▸ **Data under study**:
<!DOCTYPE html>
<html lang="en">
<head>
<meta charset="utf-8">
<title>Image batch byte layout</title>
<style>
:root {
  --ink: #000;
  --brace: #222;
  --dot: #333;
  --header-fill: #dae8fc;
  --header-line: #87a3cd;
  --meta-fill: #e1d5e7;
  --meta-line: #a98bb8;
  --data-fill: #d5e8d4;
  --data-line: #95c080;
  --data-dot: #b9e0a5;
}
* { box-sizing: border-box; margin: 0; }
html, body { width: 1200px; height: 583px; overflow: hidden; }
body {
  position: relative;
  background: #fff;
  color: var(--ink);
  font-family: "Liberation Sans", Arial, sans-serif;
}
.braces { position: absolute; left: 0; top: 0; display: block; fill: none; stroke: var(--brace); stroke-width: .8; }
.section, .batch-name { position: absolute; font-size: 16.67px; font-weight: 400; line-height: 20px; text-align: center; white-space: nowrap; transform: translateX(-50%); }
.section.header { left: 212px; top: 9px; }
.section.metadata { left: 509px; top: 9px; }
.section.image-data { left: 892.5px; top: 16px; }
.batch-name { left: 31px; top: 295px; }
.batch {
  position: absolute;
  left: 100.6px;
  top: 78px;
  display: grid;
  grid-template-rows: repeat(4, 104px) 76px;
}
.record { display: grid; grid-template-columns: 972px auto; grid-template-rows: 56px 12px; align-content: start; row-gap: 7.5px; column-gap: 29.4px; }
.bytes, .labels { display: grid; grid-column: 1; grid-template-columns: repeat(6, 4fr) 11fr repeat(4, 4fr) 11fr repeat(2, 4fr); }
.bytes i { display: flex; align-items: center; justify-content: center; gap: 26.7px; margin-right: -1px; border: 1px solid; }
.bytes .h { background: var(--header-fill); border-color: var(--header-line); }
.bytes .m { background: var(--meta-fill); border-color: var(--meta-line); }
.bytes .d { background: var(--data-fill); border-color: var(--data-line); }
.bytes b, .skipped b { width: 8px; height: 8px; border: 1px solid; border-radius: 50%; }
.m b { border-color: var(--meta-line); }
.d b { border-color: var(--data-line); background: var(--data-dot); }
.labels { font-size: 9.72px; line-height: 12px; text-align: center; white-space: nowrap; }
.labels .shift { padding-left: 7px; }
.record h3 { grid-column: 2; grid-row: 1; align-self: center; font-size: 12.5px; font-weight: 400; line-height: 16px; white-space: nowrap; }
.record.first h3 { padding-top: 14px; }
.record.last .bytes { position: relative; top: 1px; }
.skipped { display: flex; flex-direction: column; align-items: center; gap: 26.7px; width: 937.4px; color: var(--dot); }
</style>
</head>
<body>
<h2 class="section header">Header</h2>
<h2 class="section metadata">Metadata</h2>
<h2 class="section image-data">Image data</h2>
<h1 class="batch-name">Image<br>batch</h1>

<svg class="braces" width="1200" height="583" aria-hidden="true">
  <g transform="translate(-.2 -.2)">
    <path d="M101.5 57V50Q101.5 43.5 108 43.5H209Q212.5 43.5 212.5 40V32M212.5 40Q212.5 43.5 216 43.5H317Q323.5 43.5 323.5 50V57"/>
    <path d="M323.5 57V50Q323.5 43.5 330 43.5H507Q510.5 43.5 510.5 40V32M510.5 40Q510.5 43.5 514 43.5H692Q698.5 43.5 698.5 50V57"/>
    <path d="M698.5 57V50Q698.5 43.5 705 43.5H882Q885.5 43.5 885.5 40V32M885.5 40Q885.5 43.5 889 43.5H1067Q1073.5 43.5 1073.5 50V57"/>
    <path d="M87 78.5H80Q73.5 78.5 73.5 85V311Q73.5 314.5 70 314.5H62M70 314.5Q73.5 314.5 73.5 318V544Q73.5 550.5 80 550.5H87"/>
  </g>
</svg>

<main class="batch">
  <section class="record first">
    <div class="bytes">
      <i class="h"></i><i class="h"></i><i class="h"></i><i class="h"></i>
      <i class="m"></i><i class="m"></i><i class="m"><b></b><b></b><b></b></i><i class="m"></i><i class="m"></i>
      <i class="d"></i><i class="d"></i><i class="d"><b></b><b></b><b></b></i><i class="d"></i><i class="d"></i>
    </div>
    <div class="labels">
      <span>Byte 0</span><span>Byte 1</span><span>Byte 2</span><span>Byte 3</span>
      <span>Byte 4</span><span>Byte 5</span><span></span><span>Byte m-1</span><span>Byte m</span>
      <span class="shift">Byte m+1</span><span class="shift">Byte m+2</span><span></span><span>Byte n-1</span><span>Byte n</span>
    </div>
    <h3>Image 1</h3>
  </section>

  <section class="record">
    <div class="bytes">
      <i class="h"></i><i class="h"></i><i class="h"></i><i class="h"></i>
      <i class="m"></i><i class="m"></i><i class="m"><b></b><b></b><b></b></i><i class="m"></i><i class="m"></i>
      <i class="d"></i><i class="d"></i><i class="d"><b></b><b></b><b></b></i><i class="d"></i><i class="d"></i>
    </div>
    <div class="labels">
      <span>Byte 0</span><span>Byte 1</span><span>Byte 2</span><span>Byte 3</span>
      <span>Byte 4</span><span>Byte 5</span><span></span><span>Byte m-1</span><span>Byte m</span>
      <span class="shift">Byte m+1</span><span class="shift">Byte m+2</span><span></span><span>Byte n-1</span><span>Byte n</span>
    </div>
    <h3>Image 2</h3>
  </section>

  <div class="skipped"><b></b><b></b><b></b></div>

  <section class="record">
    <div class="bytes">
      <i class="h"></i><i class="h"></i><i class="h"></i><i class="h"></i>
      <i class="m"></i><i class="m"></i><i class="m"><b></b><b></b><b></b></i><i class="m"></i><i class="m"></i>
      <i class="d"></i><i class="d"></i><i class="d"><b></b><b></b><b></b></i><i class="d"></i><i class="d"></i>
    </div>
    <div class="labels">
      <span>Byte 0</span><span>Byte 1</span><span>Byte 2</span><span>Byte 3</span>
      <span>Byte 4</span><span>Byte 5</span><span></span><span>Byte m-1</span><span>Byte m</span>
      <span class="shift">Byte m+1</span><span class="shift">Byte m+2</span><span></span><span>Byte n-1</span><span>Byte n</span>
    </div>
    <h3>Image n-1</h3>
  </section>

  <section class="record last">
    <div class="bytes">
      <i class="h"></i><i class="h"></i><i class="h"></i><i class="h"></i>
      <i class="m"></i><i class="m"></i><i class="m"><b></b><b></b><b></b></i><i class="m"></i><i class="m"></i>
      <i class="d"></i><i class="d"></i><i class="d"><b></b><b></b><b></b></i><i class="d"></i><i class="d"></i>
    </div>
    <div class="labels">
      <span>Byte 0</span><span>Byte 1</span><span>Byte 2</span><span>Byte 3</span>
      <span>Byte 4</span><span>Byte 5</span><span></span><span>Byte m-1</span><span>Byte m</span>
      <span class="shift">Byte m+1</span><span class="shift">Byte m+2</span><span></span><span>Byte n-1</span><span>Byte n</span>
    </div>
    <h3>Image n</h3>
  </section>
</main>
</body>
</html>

▸ **Task**:
In the listing above, find the line with "--brace: #222;" and the line with "color: var(--ink);", then print exactly those lines and every line between them.

▸ **Task result**:
  --brace: #222;
  --dot: #333;
  --header-fill: #dae8fc;
  --header-line: #87a3cd;
  --meta-fill: #e1d5e7;
  --meta-line: #a98bb8;
  --data-fill: #d5e8d4;
  --data-line: #95c080;
  --data-dot: #b9e0a5;
}
* { box-sizing: border-box; margin: 0; }
html, body { width: 1200px; height: 583px; overflow: hidden; }
body {
  position: relative;
  background: #fff;
  color: var(--ink);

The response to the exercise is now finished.